Average property prices stand at US$874,372.
Despite the introduction of cooling measures meant to rein in the growth of property prices, Singapore still ranks as the second most expensive housing market in the world with average property prices of US$874,372 or US$1,036 on a per square foot basis, according to a report from CBRE.
In a show of regional dominance, the world’s three most expensive housing markets are all located in Asia. Home prices in Singapore look relatively tame compared to Hong Kong which still ranks as the most expensive housing market in the world where an average property costs a whopping US$1.24m or US$2,091 psf.
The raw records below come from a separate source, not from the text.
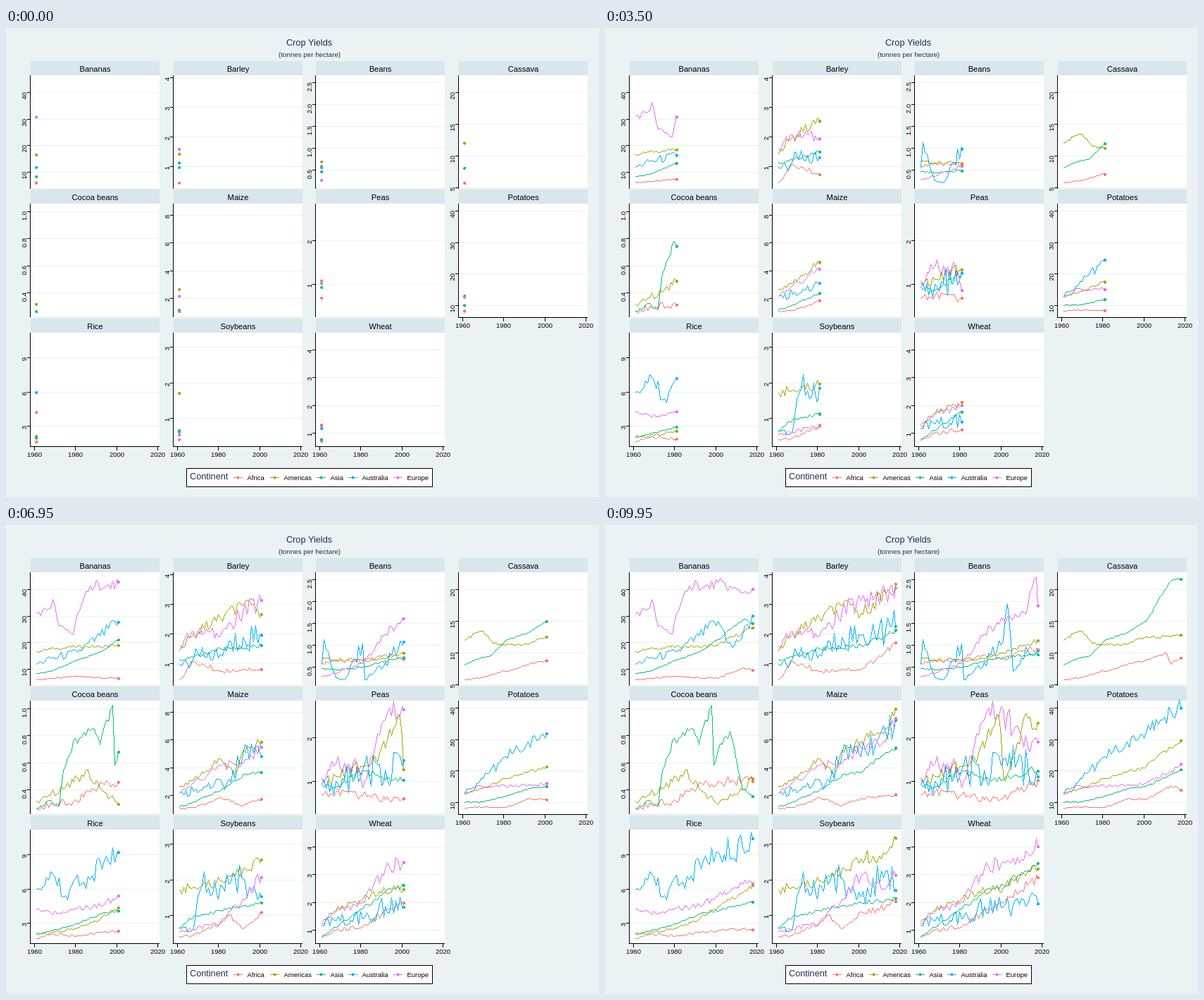
These frames come from a looping animation (842x665 px, 10 s). An HTML page with a canvas:

```html
<!DOCTYPE html>
<html lang="en">
<head>
<meta charset="utf-8">
<title>Crop Yields</title>
<style>
html, body { margin: 0; width: 100%; height: 100%; overflow: hidden; background: #eaf2f3; }
canvas { display: block; width: 842px; height: 665px; }
</style>
</head>
<body>
<canvas id="stage" width="842" height="665"></canvas>
<script>
const ctx = document.getElementById('stage').getContext('2d');
const FRAMES = 200, STEP = 50, LAST = 57;
const YEAR_PX = 2.924, FIRST_X = 8.3, WIDTH = 183, HEIGHT = 160;
const BG = '#eaf2f3', STRIP = '#d9e6eb', NAVY = '#1e2d53';
const CONTINENTS = ['Africa', 'Americas', 'Asia', 'Australia', 'Europe'];
const COLORS = ['#f8766d', '#a3a500', '#00bf7d', '#00b0f6', '#e76bf3'];
const SWING = [1, .9, .5, 2.6, 1.1];
// Years since 1961 at which each trend is given.
const KNOTS = [0, 7, 20, 31, 40, 52, 57];
const LEFT = [35, 238, 440, 643], TOP = [67, 249, 432];
const crops = [];

const noise = seed => {
  const s = Math.sin(seed * 12.9898) * 43758.5453;
  return (s - Math.floor(s)) * 2 - 1;
};

// Yearly values: straight between knots, with seeded swings in the years between.
function yearly(trend, extra, rough, seed) {
  const points = { ...extra };
  trend.forEach((v, i) => points[KNOTS[i]] = v);
  const years = Object.keys(points).map(Number);
  const out = [];
  years.slice(1).forEach((t1, i) => {
    const t0 = years[i], v0 = points[t0], dv = points[t1] - v0;
    out.push(v0);
    for (let t = t0 + 1; t < t1; t++) {
      out.push((v0 + dv * (t - t0) / (t1 - t0)) * (1 + rough * noise(seed + t)));
    }
  });
  return [...out, points[LAST]];
}

// axis: first tick, step, count, y of the first tick, pixels per step
function addCrop(name, axis, rough, trends, extras = {}) {
  const i = crops.length;
  const [first, step, count, y0, gap] = axis;
  const left = LEFT[i % 4];
  crops.push({
    name, left,
    top: TOP[Math.floor(i / 4)],
    ticks: Array.from({ length: count }, (_, k) => (first + k * step).toFixed(step < 1 ? 1 : 0)),
    x: t => left + FIRST_X + t * YEAR_PX,
    y: v => y0 - (v - first) / step * gap,
    hasYears: i >= 7,
    curves: trends.map((trend, k) =>
      yearly(trend, extras[CONTINENTS[k]], rough * SWING[k], i * 977 + k * 101)),
  });
}

addCrop('Bananas', [10, 10, 4, 204, 37.7], .04, [
  [6, 6.3, 7.3, 6.6, 6.5, 10.4, 9.5],
  [16.5, 17.5, 18.4, 18.3, 19, 23.8, 25.5],
  [8.3, 9, 13.3, 16.3, 21, 28.5, 27.2],
  [11.8, 13.8, 16.3, 22.3, 28, 22.5, 30],
  [30.7, 33, 30.7, 39.5, 42.5, 38.5, 40],
], { Europe: { 8: 36, 11: 26, 18: 23, 25: 39, 29: 43.3 }, Australia: { 47: 18 } });
addCrop('Barley', [1, 1, 4, 196, 42], .1, [
  [.45, 1.05, .72, .8, .8, 1.37, 1.7],
  [1.42, 2, 2.53, 2.95, 2.68, 3.35, 3.68],
  [1.12, 1.2, 1.5, 1.52, 1.6, 1.93, 2.12],
  [.97, 1.2, 1.3, 1.88, 1.95, 2.15, 2.25],
  [1.58, 2.05, 1.92, 2.75, 3.1, 3.4, 3.55],
]);
addCrop('Beans', [.5, .5, 5, 201, 31], .08, [
  [.59, .63, .63, .78, .68, .88, .9],
  [.69, .66, .65, .69, .82, 1.03, 1.1],
  [.46, .43, .48, .63, .72, .77, .78],
  [.55, .25, 1.02, .6, 1.1, .87, .87],
  [.27, .35, .58, 1.25, 1.6, 1.88, 1.9],
], { Australia: { 1: 1.12, 11: .2, 21: .2, 42: 1.95, 45: .4 }, Europe: { 56: 2.55 } });
addCrop('Cassava', [5, 5, 4, 226, 45], .02, [
  [5.7, 6, 7.1, 8.1, 8.8, 8.2, 9.2],
  [12, 13.3, 11.2, 11.3, 12.5, 12.5, 12.8],
  [8.1, 9.1, 11.9, 13.2, 15, 21.3, 21.6],
], { Africa: { 50: 10 }, Americas: { 9: 13.4, 14: 11.4 }, Asia: { 12: 9.4 } });
addCrop('Cocoa beans', [.4, .2, 4, 375, 38.4], .09, [
  [.26, .3, .31, .45, .46, .47, .46],
  [.315, .36, .485, .41, .29, .4, .48],
  [.26, .32, .74, .73, .69, .4, .35],
], { Americas: { 24: .54 }, Asia: { 11: .28, 13: .54, 18: .76, 27: .85, 37: 1.02, 38: .58, 46: .83 } });
addCrop('Maize', [2, 2, 4, 383, 39.4], .07, [
  [1.05, 1.1, 1.85, 1.25, 1.75, 1.95, 2.05],
  [2.65, 3.1, 4.6, 5.2, 5.9, 6.8, 8.2],
  [1.15, 1.5, 2.35, 3.45, 3.65, 5.05, 5.4],
  [2.15, 2.3, 3.1, 4.95, 4.75, 6.5, 7.4],
  [2.15, 2.9, 4.1, 4.25, 5.4, 5.9, 7.55],
], { Americas: { 27: 3.5 }, Australia: { 22: 2.4 } });
addCrop('Peas', [1, 1, 2, 363, 62], .14, [
  [.68, .73, .68, .58, .6, .93, 1.02],
  [1.02, 1.1, 1.33, 1.75, 1.1, 2.45, 2.33],
  [.93, .87, 1.25, 1.02, 1.03, 1.23, 1.23],
  [.93, 1, 1.25, 1.25, 1.5, 1.3, 1.1],
  [1.08, 1.4, .85, 2.4, 2.63, 1.75, 1.9],
], { Americas: { 38: 2.5, 41: 1 }, Europe: { 18: 1.3 } });
addCrop('Potatoes', [10, 10, 4, 393, 44.6], .03, [
  [8.2, 8.5, 8.4, 11, 10.8, 15.2, 13.9],
  [13, 14, 17.4, 19.5, 21.4, 27.4, 29.7],
  [10, 10, 11.8, 14.3, 15, 18.8, 20.4],
  [12.8, 16.2, 24.4, 29.1, 32.3, 39, 40],
  [12.5, 15.2, 15, 15.4, 16.1, 19.7, 22.2],
]);
addCrop('Rice', [3, 3, 3, 564, 48.5], .05, [
  [1.6, 2, 1.85, 2.15, 2.3, 2.45, 2.4],
  [2.1, 2.1, 2.55, 3.3, 4.4, 5.6, 6.3],
  [1.95, 2.3, 2.9, 3.75, 4.05, 4.65, 4.85],
  [5.95, 7.5, 7.2, 8.5, 9.2, 9.6, 10.4],
  [4.2, 3.9, 4.25, 4.5, 5.4, 6.4, 6.45],
], { Australia: { 14: 5.4, 24: 6 } });
addCrop('Soybeans', [1, 1, 3, 553, 50.4], .09, [
  [.4, .43, .78, .62, 1.08, 1.2, 1.38],
  [1.7, 1.78, 1.97, 2.3, 2.58, 2.7, 3.17],
  [.65, .95, 1.12, 1.27, 1.35, 1.42, 1.47],
  [.62, .63, 1.85, 2.05, 1.5, 2.25, 1.7],
  [.53, .6, .8, 1.45, 2.1, 1.75, 2.13],
], { Africa: { 24: 1 }, Australia: { 11: 1.85 } });
addCrop('Wheat', [1, 1, 4, 574, 39.4], .08, [
  [.7, .98, 1.12, 1.7, 1.95, 2.6, 2.88],
  [1.3, 1.7, 2.1, 2.42, 2.5, 3.15, 3.2],
  [.77, 1.1, 1.75, 2.35, 2.6, 3.1, 3.4],
  [1.17, 1.32, 1.4, 1.85, 1.82, 1.95, 1.95],
  [1.25, 1.65, 2, 3.2, 3.45, 3.75, 4],
]);

function rect(x, y, w, h, color) {
  ctx.fillStyle = color;
  ctx.fillRect(x, y, w, h);
}

function text(str, x, y, size, { color = '#000', align = 'center', turn = 0 } = {}) {
  ctx.save();
  ctx.translate(x, y);
  ctx.rotate(turn);
  ctx.font = `${size}px "Liberation Sans", Arial, sans-serif`;
  ctx.textAlign = align;
  ctx.fillStyle = color;
  ctx.fillText(str, 0, 0);
  ctx.restore();
}

// Hard-edged one-pixel line.
function line(...ends) {
  const [x0, y0, x1, y1] = ends.map(Math.floor);
  const n = Math.max(Math.abs(x1 - x0), Math.abs(y1 - y0), 1);
  for (let i = 0; i <= n; i++) {
    ctx.fillRect(Math.round(x0 + (x1 - x0) * i / n), Math.round(y0 + (y1 - y0) * i / n), 1, 1);
  }
}

function dot(cx, cy, color) {
  ctx.fillStyle = color;
  for (let y = Math.floor(cy) - 2; y <= cy + 2; y++)
    for (let x = Math.floor(cx) - 2; x <= cx + 2; x++)
      if (Math.hypot(x + .5 - cx, y + .5 - cy) < 2.1) ctx.fillRect(x, y, 1, 1);
}

function drawPanel({ name, left, top, ticks, x, y, hasYears, curves }, now) {
  const bottom = top + HEIGHT;
  rect(left, top - 20, WIDTH, 20, STRIP);
  rect(left, top, WIDTH, HEIGHT, '#fff');
  text(name, left + WIDTH / 2, top - 5, 11.2);
  ticks.forEach(label => {
    const ty = Math.round(y(+label));
    rect(left, ty, WIDTH, 1, BG);
    rect(left - 5, ty, 5, 1, '#000');
    text(label, left - 6, ty, 9.5, { align: 'right', turn: -Math.PI / 2 });
  });

  const whole = Math.floor(now), part = now - whole;
  const tips = curves.map((v, k) => {
    const end = part ? v[whole] + (v[whole + 1] - v[whole]) * part : v[whole];
    ctx.fillStyle = COLORS[k];
    for (let t = 0; t < now; t++) {
      const next = Math.min(t + 1, now);
      line(x(t), y(v[t]), x(next), y(next < t + 1 ? end : v[next]));
    }
    return end;
  });
  tips.forEach((v, k) => dot(x(now), y(v) + .5, COLORS[k]));

  rect(left - 1, top, 1, HEIGHT + 1, '#000');
  if (!hasYears) return;
  rect(left - 1, bottom + 1, WIDTH + 1, 1, '#000');
  for (let year = 1960; year <= 2020; year += 20) {
    const tx = Math.floor(x(year - 1961));
    rect(tx, bottom + 1, 1, 6, '#000');
    text(year, tx + .5, bottom + 16, 9.5);
  }
}

function drawLegend() {
  rect(256, 624, 350, 27, '#000');
  rect(257, 625, 348, 25, '#fff');
  text('Continent', 261, 640, 12.7, { color: NAVY, align: 'left' });
  [329, 381, 447, 492, 556].forEach((x, k) => {
    rect(x - 6, 637, 13, 1, COLORS[k]);
    dot(x + .5, 637.5, COLORS[k]);
    text(CONTINENTS[k], x + 13.5, 641, 9.5, { align: 'left' });
  });
}

function draw(frame) {
  rect(0, 0, 842, 665, BG);
  text('Crop Yields', 430.5, 25, 12.7, { color: NAVY });
  text('(tonnes per hectare)', 431, 41, 9.8, { color: NAVY });
  const now = frame * LAST / (FRAMES - 1);
  crops.forEach(crop => drawPanel(crop, now));
  drawLegend();
}

const start = performance.now();
let shown = -1;
function tick() {
  const frame = Math.floor((performance.now() - start) / STEP) % FRAMES;
  if (frame !== shown) draw(shown = frame);
  requestAnimationFrame(tick);
}
tick();
</script>
</body>
</html>
```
Shanghai rounds out the top three with home prices of US$872,555 or US$714 psf.
It takes around 12 years for a skilled service worker in Singapore to be able to afford a 60 sqm (650 sqft) flat near the city center compared to the 16 years it would have taken the same worker to afford the same-sized flat in 2008, UBS said in a September report. Contrast this with Hong Kong where it takes a worker 22 years just to be able to afford a 650 sq ft home although the process took only 12 years a decade earlier.
In an attempt to rein in property prices which returned to growth in 2017, the government raised the Additional Buyers Stamp Duty (ABSD) rates by 5ppt for individuals and 10ppt for entities and tightened Loan-to-Value (LTV) limits by 5pt in a surprise announcement that caught the market off guard.
The punitive measures made some headway in curbing speculative demand. Overall house price growth slowed to 0.5% in Q3 2018 after a 3.4% recovery in the previous quarter, and 7.4% in H1 2018. This is compared to 2017 growth which was just 1.1%.
“As a result, price growth has declined for the second straight quarter in Q1 2019 after five consecutive quarters of strong growth since Q3 2017. Coupled with increasing supply and weaker sentiments, prices are likely to moderate or remain flat from this year going forward,” Desmond Sim, Head of Research, Southeast Asia said in a statement.
The cooling measures have also hit demand in the new build sector as new supply currently outstrips demand despite a 21% fall in construction completions in 2017.
Singapore's housing market is still deemed 'fairly valued,' according to the UBS report, as overall house prices have stayed in the same level since 2012 unlike world cities Hong Kong, Munich, Toronto, Vancouver, Amsterdam and London whose residential markets are all in bubble risk territory.
Do you know more about this story? Contact us anonymously through this link.